Well, I say it’s time to reject these maddening cultural influences. It’s time to embrace ourselves as women, in our natural state of being. To accept—and love—the fat on our bodies. To have pride in the fact that we can grow humans inside of us. To delight in our strength to nourish and keep our children alive.

It’s time for society to stop brainwashing us with sick ideals. To stop trying to convince us we must fit someone else’s mold of beauty and health when that mold is so outrageously limiting and disempowering.

My body eventually began to take a new form again, not a minute before I stopped nursing. As women, it’s important to respect our hormones. As all you ladies know, they are powerful. They are also, once again, a reminder that we are not in charge.

All that remains, once again, is Self-care on every level.

The result of what our bodies look like, and how much space they occupy, is out of our hands. Acceptance and love, however, is not. I have a newfound respect for my body and a deeper trust than I have ever had. My body is amazing. I look at my son and am constantly reminded of what a miracle life is. I no longer feel fat. I feel full sometimes. Bloated at times.  But not fat. That feeling is gone. And I can’t help but think that if I hadn’t done that deeper work and discovered what that feeling was communicating, it would still be there. 

Exercises to Nurture Your Body Image

If you struggle with your body image and are sometimes overcome by “fat attacks,” the next time you feel “fat,” try asking yourself the following questions:

  • What was I thinking about right before I began to feel “fat”?
  • What was I doing right before I began to feel “fat”?
  • Where do I feel it in my body?

If you have yet to decode the feeling, take it a step further with a CJEA activity. In your journal, using your non-dominant hand, draw a picture of your body, including where in your body you feel the fat sensation.

Next, interview the feeling and answer with your non-dominant hand:
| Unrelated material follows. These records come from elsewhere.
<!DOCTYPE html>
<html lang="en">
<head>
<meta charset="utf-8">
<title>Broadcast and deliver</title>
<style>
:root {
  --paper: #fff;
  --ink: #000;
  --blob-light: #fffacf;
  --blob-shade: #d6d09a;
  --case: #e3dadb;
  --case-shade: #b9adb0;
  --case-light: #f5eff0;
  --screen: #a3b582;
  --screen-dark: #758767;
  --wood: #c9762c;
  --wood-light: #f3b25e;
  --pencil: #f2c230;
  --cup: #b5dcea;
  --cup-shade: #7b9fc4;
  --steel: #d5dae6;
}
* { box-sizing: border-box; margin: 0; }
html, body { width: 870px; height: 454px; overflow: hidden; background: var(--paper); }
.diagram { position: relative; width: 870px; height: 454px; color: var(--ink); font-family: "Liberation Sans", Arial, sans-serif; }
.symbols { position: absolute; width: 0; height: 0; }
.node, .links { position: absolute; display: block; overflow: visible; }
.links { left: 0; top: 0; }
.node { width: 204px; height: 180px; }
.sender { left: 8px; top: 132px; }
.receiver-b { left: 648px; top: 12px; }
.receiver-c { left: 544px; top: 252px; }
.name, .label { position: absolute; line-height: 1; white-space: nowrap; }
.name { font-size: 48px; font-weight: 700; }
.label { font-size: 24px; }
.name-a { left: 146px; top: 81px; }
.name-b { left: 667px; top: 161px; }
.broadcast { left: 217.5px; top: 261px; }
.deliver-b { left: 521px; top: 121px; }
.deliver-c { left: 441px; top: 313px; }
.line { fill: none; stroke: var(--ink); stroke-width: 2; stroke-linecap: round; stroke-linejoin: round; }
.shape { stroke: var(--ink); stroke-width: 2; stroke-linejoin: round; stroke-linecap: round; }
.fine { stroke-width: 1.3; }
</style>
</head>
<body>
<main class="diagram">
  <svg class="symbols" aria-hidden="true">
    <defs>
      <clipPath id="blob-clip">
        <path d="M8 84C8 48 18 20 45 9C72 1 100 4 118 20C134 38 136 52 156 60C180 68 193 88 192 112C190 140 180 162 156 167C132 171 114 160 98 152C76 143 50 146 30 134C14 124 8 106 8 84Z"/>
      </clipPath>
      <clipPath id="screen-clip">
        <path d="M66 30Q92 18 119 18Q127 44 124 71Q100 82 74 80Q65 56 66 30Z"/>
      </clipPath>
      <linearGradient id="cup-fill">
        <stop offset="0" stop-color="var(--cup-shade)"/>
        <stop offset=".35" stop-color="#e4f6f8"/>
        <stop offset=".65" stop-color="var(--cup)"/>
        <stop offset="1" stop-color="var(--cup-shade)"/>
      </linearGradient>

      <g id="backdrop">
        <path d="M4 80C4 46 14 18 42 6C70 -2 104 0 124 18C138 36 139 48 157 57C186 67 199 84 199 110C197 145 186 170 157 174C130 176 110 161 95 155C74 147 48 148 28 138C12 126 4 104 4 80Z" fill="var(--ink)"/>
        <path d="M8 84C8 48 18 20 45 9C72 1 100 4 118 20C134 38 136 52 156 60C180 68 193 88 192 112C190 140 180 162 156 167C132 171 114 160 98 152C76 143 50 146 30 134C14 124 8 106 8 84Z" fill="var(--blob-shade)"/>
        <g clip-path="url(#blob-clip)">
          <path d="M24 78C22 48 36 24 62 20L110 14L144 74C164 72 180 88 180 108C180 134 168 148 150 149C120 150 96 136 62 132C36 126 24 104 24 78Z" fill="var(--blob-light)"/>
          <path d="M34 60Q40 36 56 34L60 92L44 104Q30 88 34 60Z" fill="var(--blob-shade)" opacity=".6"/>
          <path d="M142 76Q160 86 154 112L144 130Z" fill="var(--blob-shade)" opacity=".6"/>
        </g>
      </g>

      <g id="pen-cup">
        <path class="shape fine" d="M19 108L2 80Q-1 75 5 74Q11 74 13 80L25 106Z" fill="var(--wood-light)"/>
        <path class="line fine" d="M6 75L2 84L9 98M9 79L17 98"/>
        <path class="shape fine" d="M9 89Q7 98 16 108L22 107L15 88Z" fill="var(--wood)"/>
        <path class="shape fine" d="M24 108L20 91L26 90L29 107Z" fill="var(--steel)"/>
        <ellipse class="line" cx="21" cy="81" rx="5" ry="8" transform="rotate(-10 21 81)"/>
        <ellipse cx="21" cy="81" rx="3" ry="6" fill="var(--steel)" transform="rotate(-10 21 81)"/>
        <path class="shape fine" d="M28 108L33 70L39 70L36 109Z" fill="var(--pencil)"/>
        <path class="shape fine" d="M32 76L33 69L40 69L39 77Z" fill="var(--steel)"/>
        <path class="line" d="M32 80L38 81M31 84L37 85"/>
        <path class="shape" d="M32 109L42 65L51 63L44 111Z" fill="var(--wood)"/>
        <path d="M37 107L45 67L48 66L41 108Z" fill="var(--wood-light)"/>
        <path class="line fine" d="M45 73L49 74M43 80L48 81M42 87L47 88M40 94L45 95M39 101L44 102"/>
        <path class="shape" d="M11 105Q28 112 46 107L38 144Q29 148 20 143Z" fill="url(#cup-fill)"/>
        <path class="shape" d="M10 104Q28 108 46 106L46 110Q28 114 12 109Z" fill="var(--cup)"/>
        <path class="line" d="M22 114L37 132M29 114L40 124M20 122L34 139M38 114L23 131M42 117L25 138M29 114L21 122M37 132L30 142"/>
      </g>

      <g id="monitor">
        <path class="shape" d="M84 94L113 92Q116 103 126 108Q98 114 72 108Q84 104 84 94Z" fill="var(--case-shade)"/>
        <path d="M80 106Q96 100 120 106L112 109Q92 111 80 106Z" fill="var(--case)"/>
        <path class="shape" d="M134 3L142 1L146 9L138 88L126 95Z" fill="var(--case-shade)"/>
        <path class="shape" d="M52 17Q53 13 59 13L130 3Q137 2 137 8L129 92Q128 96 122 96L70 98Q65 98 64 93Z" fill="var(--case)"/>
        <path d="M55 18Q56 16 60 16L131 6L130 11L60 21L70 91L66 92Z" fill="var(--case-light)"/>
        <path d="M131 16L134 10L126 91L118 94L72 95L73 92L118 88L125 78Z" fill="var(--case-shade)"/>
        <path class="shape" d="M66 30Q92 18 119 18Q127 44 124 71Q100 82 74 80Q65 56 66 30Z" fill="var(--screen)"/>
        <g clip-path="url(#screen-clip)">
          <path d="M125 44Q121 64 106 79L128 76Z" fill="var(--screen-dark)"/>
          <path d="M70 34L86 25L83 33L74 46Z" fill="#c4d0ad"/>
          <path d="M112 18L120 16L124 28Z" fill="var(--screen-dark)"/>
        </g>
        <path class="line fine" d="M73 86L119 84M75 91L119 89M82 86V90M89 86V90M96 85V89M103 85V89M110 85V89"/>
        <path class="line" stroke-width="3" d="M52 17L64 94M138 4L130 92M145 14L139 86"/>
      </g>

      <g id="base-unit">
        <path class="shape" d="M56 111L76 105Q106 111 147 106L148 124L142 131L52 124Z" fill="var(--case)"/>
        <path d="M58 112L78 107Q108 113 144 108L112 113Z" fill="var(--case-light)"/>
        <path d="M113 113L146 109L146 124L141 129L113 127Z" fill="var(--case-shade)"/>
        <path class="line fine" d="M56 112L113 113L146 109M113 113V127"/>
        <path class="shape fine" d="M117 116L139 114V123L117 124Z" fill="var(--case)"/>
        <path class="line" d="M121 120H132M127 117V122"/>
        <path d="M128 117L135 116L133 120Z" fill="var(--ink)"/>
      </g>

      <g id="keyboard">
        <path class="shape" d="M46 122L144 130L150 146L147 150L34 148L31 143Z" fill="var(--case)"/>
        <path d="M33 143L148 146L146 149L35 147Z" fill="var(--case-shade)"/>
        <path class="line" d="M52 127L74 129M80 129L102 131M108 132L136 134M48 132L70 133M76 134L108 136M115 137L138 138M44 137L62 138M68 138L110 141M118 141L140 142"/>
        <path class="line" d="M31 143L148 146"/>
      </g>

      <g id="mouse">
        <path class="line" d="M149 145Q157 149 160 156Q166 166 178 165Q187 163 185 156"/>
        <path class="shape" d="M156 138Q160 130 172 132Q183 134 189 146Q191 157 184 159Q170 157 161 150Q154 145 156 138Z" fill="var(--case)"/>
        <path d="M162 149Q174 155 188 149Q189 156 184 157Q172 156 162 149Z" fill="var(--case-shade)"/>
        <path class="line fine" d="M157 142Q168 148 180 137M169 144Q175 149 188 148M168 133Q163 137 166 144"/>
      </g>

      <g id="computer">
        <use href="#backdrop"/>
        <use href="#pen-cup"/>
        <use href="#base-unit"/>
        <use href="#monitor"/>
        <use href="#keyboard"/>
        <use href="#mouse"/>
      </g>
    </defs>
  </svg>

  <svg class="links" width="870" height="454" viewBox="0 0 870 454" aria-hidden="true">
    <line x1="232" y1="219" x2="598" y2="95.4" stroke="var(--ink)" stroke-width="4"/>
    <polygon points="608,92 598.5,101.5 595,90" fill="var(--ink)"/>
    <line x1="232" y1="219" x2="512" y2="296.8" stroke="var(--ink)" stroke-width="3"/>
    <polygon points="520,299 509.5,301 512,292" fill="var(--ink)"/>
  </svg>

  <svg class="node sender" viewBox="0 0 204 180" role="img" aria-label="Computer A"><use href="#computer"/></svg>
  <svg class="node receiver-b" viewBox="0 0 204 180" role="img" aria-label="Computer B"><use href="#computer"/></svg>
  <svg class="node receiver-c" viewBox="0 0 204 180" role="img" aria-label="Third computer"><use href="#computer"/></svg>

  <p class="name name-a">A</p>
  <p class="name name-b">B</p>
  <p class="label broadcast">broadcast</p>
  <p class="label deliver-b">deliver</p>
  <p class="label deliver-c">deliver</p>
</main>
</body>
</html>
  • What are you?
  • How do you feel?
  • What makes you feel that way?

You may be surprised by the answers you find. For additional resources and help please contact me

 

Marlena TannerComment